I have not heard of any visuals, but the rest of the original Hayden Valley pack is thought to remain outside of the Park, perhaps near Hebgen Lake in the West Yellowstone area. The pack now possibly includes the gray alpha male 639M (who joined in January, 2008), last year’s yearling Hayden female (who now, at age two, would be the new alpha), and possibly three Hayden yearlings (black 638M and two uncollared grays).
The Slough Creek pack continues to share its daily life with watchers at their easily observed den site. Pack members lounge in the shade or depart and return in hunting parties. The tall grass makes it difficult to see the one black pup, but each of the three possible mothers takes good care of it. Alpha 380F seems especially attentive and likes to play with the little one.
The Slough disperser 527F and her group (which includes an uncollared gray male) are sometimes picked up by telemetry, but not often sighted. Her possible pup situation is unknown. The lone wolf, Idaho B271M (who dispersed into Yellowstone in fall, 2007) is also sometimes detected and sometimes seen. He had spent time with 527F prior to the breeding season, but did not stay with her.
The Agate Creek pack is using the den area they used last year. Unfortunately, it is far, far to the east of the Antelope Creek viewing area on Dunraven Pass Road. One or two adults sometimes pass through the valley below the road, but viewing is sporadic and not prolonged.

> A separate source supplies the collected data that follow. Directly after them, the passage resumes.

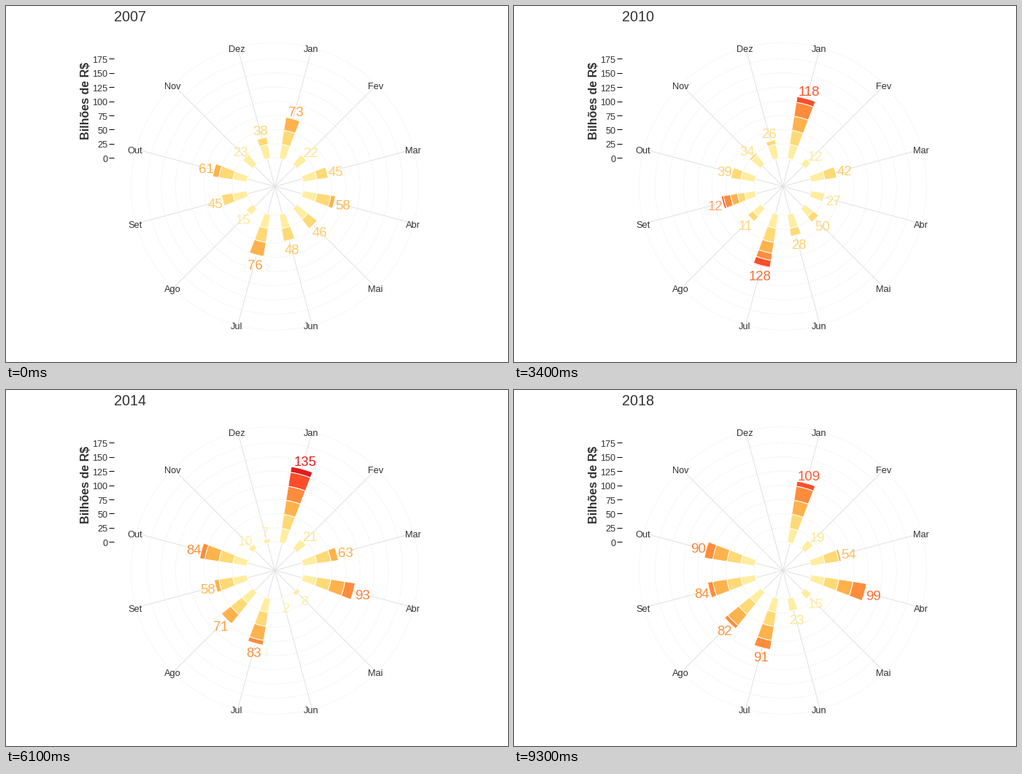
A matplotlib script for the animation above (10 s loop, 688x488 px).

```python
import numpy as np
import matplotlib.pyplot as plt
from matplotlib.animation import FuncAnimation
from matplotlib.colors import to_rgb
from matplotlib.patches import Circle, Wedge

W, H = 688, 488
CX, CY = 368.5, 247.3
UNIT = 0.7783          # pixels per billion
BASE, STEP = 50, 25    # value offset of the centre, size of one band
OUTER = 197
MONTHS = "Jan Fev Mar Abr Mai Jun Jul Ago Set Out Nov Dez".split()
PALETTE = ["#ffeda0", "#fed976", "#feb24c", "#fd8d3c",
           "#fc4e2a", "#e31a1c", "#b10026"]
RGB = np.array([to_rgb(c) for c in PALETTE])
INK = "#333333"

FIRST_YEAR = 2007
VALUES = np.array([
    [73, 22, 45, 58, 46, 48, 76, 15, 45, 61, 23, 38],
    [65, 24, 38, 74, 17, 30, 92, 16, 31, 30, 13, 35],
    [94, 10, 28, 39, 39, 34, 50, 26, 47, 51, 27, 42],
    [102, 15, 50, 25, 12, 50, 64, 48, 107, 46, 18, 40],
    [118, 12, 42, 27, 50, 28, 128, 11, 12, 39, 34, 26],
    [117, 76, 31, 29, 14, 51, 146, 69, 38, 26, 30, 37],
    [125, 45, 45, 62, 12, 25, 86, 70, 48, 55, 20, 22],
    [135, 21, 63, 93, 8, 2, 83, 71, 58, 84, 10, 7],
    [122, 16, 76, 113, 73, 3, 72, 26, 63, 151, 11, 5],
    [150, 17, 3, 161, 11, 3, 100, 100, 16, 113, 14, 43],
    [128, 40, 45, 90, 14, 12, 99, 88, 60, 100, 12, 25],
    [109, 19, 54, 99, 15, 23, 91, 82, 84, 90, 0, 0],
])
# Frame of the single in-between step after each year
BLENDS = [7, 16, 25, 34, 43, 52, 60, 68, 76, 84, 92]


def radius(value):
    return (value + BASE) * UNIT


def polar(r, degrees):
    a = np.radians(degrees)
    return CX + r * np.sin(a), CY - r * np.cos(a)


def bands(values):
    """Height of every colour band, one row per month."""
    starts = STEP * np.arange(len(PALETTE))
    return np.clip(values[:, None] - starts, 0, STEP)


def tints(values):
    pos = values / STEP - 0.5
    rgb = np.array([np.interp(pos, range(len(RGB)), c) for c in RGB.T]).T
    rgb += np.minimum(pos, 0)[:, None] * (RGB[1] - RGB[0]) * 0.5
    return np.clip(rgb, 0, 1)


def write(x, y, text, size, ha="center", **style):
    """Text whose capitals are vertically centred on y."""
    return ax.text(x, y + 0.345 * size, text, fontsize=size, ha=ha,
                   va="baseline", **style)


plt.rcParams["font.family"] = "Liberation Sans"
fig = plt.figure(figsize=(W / 72, H / 72), dpi=72, facecolor="white")
ax = fig.add_axes([0, 0, 1, 1])
ax.set(xlim=(0, W), ylim=(H, 0))
ax.axis("off")

ticks = range(0, 176, STEP)
for r in [radius(t) for t in ticks] + [OUTER]:
    ax.add_patch(Circle((CX, CY), r, fill=False, ec="#dedede", lw=0.9,
                        ls=(0, (1, 3)), zorder=1))
for i, month in enumerate(MONTHS):
    x, y = polar(OUTER, 15 + 30 * i)
    ax.plot([CX, x], [CY, y], color="#dedede", lw=0.9, zorder=1)
    write(x - 1.2, y + 1.3, month, 12.7, color=INK, zorder=5)
for t in ticks:
    y = CY - radius(t)
    ax.plot([141, 148], [y, y], color="black", lw=1, solid_capstyle="butt")
    write(139.5, y + 1.2, str(t), 12.6, ha="right", color=INK)
ax.text(114, 130, "Bilhões de R$", fontsize=16, fontweight="bold",
        rotation=90, rotation_mode="anchor", ha="center", va="baseline",
        color=INK)
title = write(148, 14.5, "", 19.8, ha="left", color=INK)

moving = []


def update(frame):
    while moving:
        moving.pop().remove()
    year = sum(frame > b for b in BLENDS)
    nxt = year + 1 if frame in BLENDS else year
    now, then = VALUES[year], VALUES[nxt]
    heights = (bands(now) + bands(then)) / 2
    colors = (tints(now) + tints(then)) / 2
    title.set_text(str(FIRST_YEAR + year))

    for i, row in enumerate(heights):
        angle = 15 + 30 * i
        level = 0
        for height, color in zip(row, PALETTE):
            if height > 0:
                level += height
                moving.append(ax.add_patch(Wedge(
                    (CX, CY), radius(level), angle - 96, angle - 84,
                    width=height * UNIT, fc=color, ec="white", lw=1,
                    zorder=3)))
        if then[i]:
            x, y = polar(radius(level + 15), angle)
            moving.append(write(x + 0.9, y + 1, str(then[i]), 18.6,
                                color=colors[i], zorder=6))
    return moving + [title]


anim = FuncAnimation(fig, update, frames=100, interval=100, repeat=True,
                     repeat_delay=0, blit=False)
plt.show()
```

The Leopold pack has also been difficult to see. They have already moved their 24-26 pups (!) to their rendezvous, which is even farther away from roadside viewing. I did have a relatively close encounter early one morning when a collared black, possibly the Leopold yearling 624F, suddenly appeared next to the road. I was able to watch her descend a hillside and even had that exhilarating experience of looking into her eyes.
We had a really fascinating situation with three cow elk and their three calves which spent almost two weeks on a small island at the confluence of Soda Butte Creek and the Lamar River. It seemed to be a clever survival strategy as the cows periodically forded the river to graze on the grassy bank and then returned to the island to nurse the calves. The Druid wolves knew they were there and sometimes harassed them, but the cows would charge off the island and chase the wolves away with a fury.
One especially dramatic evening, complete with a booming thunderstorm and a double rainbow (which ended at the Druid den forest!), one calf somehow ended up on the mainland shore. We held our breath as the calf sheltered in a log jam while a black Druid wolf stood directly above it on the river bank. The wolf must not have seen or smelled the calf, however, and soon went on its way. The cow finally convinced the calf to brave the torrent, and a cheer arose as the little fellow made it back to the island. The perfect evening ended with the most beautiful mauve, rose, peach, apricot and cream Lamar sunset.
I wish the elk calves’ saga had ended there, but, sadly, the next day I received the news that the calf had tried again to cross the river and had drowned. Another cow and calf had already departed the island and may have survived. However, the one remaining calf, possibly injured, would not nurse and also died.
A few days later, I saw the black Druid female “Dull Bar” feeding on the last calf’s body on the island. She then picked it up, swam the river with it in her mouth, and carried it all the way across Lamar Valley to the traditional Druid rendezvous site. I secretly hoped that the Druid adults and a bunch of little pups would run out to greet her, just like in the old days when the great 21M reigned as alpha. Though no other wolves appeared, it was heart-warming to know that this granddaughter of 21M (and possibly a mother this year of some of his great-grandpups) will help to carry on the Druid Peak pack’s traditions and keep 21M’s memory alive.